[Plain-text document sources]

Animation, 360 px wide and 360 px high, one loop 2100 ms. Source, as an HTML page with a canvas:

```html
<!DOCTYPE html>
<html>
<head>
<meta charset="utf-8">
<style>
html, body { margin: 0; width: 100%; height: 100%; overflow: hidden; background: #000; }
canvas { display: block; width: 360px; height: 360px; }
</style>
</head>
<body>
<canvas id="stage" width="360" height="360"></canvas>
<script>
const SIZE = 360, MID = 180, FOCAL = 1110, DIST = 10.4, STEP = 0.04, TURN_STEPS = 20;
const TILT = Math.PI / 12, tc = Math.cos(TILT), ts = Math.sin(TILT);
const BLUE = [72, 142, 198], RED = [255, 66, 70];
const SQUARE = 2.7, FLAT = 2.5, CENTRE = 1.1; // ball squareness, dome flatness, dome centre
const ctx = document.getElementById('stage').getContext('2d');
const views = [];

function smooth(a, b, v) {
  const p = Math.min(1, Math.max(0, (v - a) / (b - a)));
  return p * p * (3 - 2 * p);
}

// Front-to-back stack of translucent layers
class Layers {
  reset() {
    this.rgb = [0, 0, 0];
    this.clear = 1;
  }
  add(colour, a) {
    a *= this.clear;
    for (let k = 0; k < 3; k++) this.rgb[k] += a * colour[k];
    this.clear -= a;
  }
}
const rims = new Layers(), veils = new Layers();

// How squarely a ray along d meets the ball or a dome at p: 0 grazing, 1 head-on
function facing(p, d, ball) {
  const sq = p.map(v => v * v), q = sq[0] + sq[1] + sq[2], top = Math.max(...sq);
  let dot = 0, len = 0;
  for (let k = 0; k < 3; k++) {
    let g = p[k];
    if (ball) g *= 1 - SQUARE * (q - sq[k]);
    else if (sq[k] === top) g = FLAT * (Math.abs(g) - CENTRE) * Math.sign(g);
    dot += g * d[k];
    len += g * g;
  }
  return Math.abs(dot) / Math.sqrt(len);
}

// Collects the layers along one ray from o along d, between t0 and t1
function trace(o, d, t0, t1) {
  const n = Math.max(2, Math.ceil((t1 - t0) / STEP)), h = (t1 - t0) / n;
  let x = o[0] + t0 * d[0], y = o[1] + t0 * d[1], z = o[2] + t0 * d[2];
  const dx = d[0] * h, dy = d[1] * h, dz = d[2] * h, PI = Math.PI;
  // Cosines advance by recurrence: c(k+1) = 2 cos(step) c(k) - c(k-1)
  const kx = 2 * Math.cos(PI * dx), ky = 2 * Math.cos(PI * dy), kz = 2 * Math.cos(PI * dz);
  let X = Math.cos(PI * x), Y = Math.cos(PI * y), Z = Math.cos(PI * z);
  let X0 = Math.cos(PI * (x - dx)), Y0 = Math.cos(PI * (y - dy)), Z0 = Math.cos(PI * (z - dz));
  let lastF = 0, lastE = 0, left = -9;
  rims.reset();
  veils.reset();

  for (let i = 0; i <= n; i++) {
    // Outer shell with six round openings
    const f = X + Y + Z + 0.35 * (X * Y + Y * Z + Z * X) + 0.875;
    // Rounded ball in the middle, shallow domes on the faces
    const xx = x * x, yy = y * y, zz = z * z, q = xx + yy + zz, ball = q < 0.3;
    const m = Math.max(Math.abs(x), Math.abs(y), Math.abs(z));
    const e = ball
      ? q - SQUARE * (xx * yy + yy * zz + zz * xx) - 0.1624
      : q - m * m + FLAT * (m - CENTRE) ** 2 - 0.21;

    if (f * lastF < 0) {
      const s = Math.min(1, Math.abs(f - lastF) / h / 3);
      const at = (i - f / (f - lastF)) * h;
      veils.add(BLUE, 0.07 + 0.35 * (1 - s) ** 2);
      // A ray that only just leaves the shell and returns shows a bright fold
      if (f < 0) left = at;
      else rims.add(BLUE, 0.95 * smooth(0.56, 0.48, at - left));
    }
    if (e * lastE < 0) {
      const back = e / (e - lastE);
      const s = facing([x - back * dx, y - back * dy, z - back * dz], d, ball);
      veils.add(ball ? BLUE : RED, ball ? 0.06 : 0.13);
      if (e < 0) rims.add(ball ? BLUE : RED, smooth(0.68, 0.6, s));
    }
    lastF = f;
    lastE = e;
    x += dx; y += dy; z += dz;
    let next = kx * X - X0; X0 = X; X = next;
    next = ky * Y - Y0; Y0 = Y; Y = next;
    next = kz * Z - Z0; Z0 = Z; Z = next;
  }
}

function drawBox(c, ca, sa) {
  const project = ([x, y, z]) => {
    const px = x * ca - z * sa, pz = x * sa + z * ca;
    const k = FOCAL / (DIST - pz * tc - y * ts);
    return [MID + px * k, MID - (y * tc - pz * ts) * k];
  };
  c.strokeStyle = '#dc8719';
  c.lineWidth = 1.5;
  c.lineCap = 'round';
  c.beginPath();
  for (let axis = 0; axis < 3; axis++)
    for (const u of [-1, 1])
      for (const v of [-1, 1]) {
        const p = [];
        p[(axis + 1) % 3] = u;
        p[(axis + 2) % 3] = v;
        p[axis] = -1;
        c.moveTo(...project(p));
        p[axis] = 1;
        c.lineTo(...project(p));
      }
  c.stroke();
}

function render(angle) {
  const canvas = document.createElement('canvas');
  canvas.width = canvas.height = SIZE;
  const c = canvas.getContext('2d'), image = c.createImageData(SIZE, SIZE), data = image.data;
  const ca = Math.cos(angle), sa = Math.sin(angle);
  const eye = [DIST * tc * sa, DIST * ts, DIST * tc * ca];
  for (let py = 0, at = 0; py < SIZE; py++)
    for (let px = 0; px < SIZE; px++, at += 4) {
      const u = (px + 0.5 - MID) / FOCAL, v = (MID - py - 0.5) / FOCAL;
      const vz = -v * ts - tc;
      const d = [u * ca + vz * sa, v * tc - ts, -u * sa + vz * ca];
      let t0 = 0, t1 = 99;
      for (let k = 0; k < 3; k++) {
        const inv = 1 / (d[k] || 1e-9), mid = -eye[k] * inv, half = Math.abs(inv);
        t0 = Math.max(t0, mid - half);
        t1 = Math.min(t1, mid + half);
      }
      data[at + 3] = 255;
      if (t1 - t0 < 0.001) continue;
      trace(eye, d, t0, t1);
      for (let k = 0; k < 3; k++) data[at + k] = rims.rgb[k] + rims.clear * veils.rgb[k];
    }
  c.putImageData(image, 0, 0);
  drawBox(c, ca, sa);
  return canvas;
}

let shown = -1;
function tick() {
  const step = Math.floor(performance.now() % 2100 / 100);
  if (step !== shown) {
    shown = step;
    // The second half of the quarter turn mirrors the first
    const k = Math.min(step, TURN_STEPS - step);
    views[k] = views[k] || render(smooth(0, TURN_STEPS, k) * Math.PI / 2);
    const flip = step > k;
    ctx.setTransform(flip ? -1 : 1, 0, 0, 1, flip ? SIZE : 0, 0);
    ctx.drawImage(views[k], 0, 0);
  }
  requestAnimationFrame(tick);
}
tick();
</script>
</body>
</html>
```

# Your instructions
Give the data again, exactly.

# Answer to this task
Animation, 360 px wide and 360 px high, one loop 2100 ms. Source, as an HTML page with a canvas:

```html
<!DOCTYPE html>
<html>
<head>
<meta charset="utf-8">
<style>
html, body { margin: 0; width: 100%; height: 100%; overflow: hidden; background: #000; }
canvas { display: block; width: 360px; height: 360px; }
</style>
</head>
<body>
<canvas id="stage" width="360" height="360"></canvas>
<script>
const SIZE = 360, MID = 180, FOCAL = 1110, DIST = 10.4, STEP = 0.04, TURN_STEPS = 20;
const TILT = Math.PI / 12, tc = Math.cos(TILT), ts = Math.sin(TILT);
const BLUE = [72, 142, 198], RED = [255, 66, 70];
const SQUARE = 2.7, FLAT = 2.5, CENTRE = 1.1; // ball squareness, dome flatness, dome centre
const ctx = document.getElementById('stage').getContext('2d');
const views = [];

function smooth(a, b, v) {
  const p = Math.min(1, Math.max(0, (v - a) / (b - a)));
  return p * p * (3 - 2 * p);
}

// Front-to-back stack of translucent layers
class Layers {
  reset() {
    this.rgb = [0, 0, 0];
    this.clear = 1;
  }
  add(colour, a) {
    a *= this.clear;
    for (let k = 0; k < 3; k++) this.rgb[k] += a * colour[k];
    this.clear -= a;
  }
}
const rims = new Layers(), veils = new Layers();

// How squarely a ray along d meets the ball or a dome at p: 0 grazing, 1 head-on
function facing(p, d, ball) {
  const sq = p.map(v => v * v), q = sq[0] + sq[1] + sq[2], top = Math.max(...sq);
  let dot = 0, len = 0;
  for (let k = 0; k < 3; k++) {
    let g = p[k];
    if (ball) g *= 1 - SQUARE * (q - sq[k]);
    else if (sq[k] === top) g = FLAT * (Math.abs(g) - CENTRE) * Math.sign(g);
    dot += g * d[k];
    len += g * g;
  }
  return Math.abs(dot) / Math.sqrt(len);
}

// Collects the layers along one ray from o along d, between t0 and t1
function trace(o, d, t0, t1) {
  const n = Math.max(2, Math.ceil((t1 - t0) / STEP)), h = (t1 - t0) / n;
  let x = o[0] + t0 * d[0], y = o[1] + t0 * d[1], z = o[2] + t0 * d[2];
  const dx = d[0] * h, dy = d[1] * h, dz = d[2] * h, PI = Math.PI;
  // Cosines advance by recurrence: c(k+1) = 2 cos(step) c(k) - c(k-1)
  const kx = 2 * Math.cos(PI * dx), ky = 2 * Math.cos(PI * dy), kz = 2 * Math.cos(PI * dz);
  let X = Math.cos(PI * x), Y = Math.cos(PI * y), Z = Math.cos(PI * z);
  let X0 = Math.cos(PI * (x - dx)), Y0 = Math.cos(PI * (y - dy)), Z0 = Math.cos(PI * (z - dz));
  let lastF = 0, lastE = 0, left = -9;
  rims.reset();
  veils.reset();

  for (let i = 0; i <= n; i++) {
    // Outer shell with six round openings
    const f = X + Y + Z + 0.35 * (X * Y + Y * Z + Z * X) + 0.875;
    // Rounded ball in the middle, shallow domes on the faces
    const xx = x * x, yy = y * y, zz = z * z, q = xx + yy + zz, ball = q < 0.3;
    const m = Math.max(Math.abs(x), Math.abs(y), Math.abs(z));
    const e = ball
      ? q - SQUARE * (xx * yy + yy * zz + zz * xx) - 0.1624
      : q - m * m + FLAT * (m - CENTRE) ** 2 - 0.21;

    if (f * lastF < 0) {
      const s = Math.min(1, Math.abs(f - lastF) / h / 3);
      const at = (i - f / (f - lastF)) * h;
      veils.add(BLUE, 0.07 + 0.35 * (1 - s) ** 2);
      // A ray that only just leaves the shell and returns shows a bright fold
      if (f < 0) left = at;
      else rims.add(BLUE, 0.95 * smooth(0.56, 0.48, at - left));
    }
    if (e * lastE < 0) {
      const back = e / (e - lastE);
      const s = facing([x - back * dx, y - back * dy, z - back * dz], d, ball);
      veils.add(ball ? BLUE : RED, ball ? 0.06 : 0.13);
      if (e < 0) rims.add(ball ? BLUE : RED, smooth(0.68, 0.6, s));
    }
    lastF = f;
    lastE = e;
    x += dx; y += dy; z += dz;
    let next = kx * X - X0; X0 = X; X = next;
    next = ky * Y - Y0; Y0 = Y; Y = next;
    next = kz * Z - Z0; Z0 = Z; Z = next;
  }
}

function drawBox(c, ca, sa) {
  const project = ([x, y, z]) => {
    const px = x * ca - z * sa, pz = x * sa + z * ca;
    const k = FOCAL / (DIST - pz * tc - y * ts);
    return [MID + px * k, MID - (y * tc - pz * ts) * k];
  };
  c.strokeStyle = '#dc8719';
  c.lineWidth = 1.5;
  c.lineCap = 'round';
  c.beginPath();
  for (let axis = 0; axis < 3; axis++)
    for (const u of [-1, 1])
      for (const v of [-1, 1]) {
        const p = [];
        p[(axis + 1) % 3] = u;
        p[(axis + 2) % 3] = v;
        p[axis] = -1;
        c.moveTo(...project(p));
        p[axis] = 1;
        c.lineTo(...project(p));
      }
  c.stroke();
}

function render(angle) {
  const canvas = document.createElement('canvas');
  canvas.width = canvas.height = SIZE;
  const c = canvas.getContext('2d'), image = c.createImageData(SIZE, SIZE), data = image.data;
  const ca = Math.cos(angle), sa = Math.sin(angle);
  const eye = [DIST * tc * sa, DIST * ts, DIST * tc * ca];
  for (let py = 0, at = 0; py < SIZE; py++)
    for (let px = 0; px < SIZE; px++, at += 4) {
      const u = (px + 0.5 - MID) / FOCAL, v = (MID - py - 0.5) / FOCAL;
      const vz = -v * ts - tc;
      const d = [u * ca + vz * sa, v * tc - ts, -u * sa + vz * ca];
      let t0 = 0, t1 = 99;
      for (let k = 0; k < 3; k++) {
        const inv = 1 / (d[k] || 1e-9), mid = -eye[k] * inv, half = Math.abs(inv);
        t0 = Math.max(t0, mid - half);
        t1 = Math.min(t1, mid + half);
      }
      data[at + 3] = 255;
      if (t1 - t0 < 0.001) continue;
      trace(eye, d, t0, t1);
      for (let k = 0; k < 3; k++) data[at + k] = rims.rgb[k] + rims.clear * veils.rgb[k];
    }
  c.putImageData(image, 0, 0);
  drawBox(c, ca, sa);
  return canvas;
}

let shown = -1;
function tick() {
  const step = Math.floor(performance.now() % 2100 / 100);
  if (step !== shown) {
    shown = step;
    // The second half of the quarter turn mirrors the first
    const k = Math.min(step, TURN_STEPS - step);
    views[k] = views[k] || render(smooth(0, TURN_STEPS, k) * Math.PI / 2);
    const flip = step > k;
    ctx.setTransform(flip ? -1 : 1, 0, 0, 1, flip ? SIZE : 0, 0);
    ctx.drawImage(views[k], 0, 0);
  }
  requestAnimationFrame(tick);
}
tick();
</script>
</body>
</html>
```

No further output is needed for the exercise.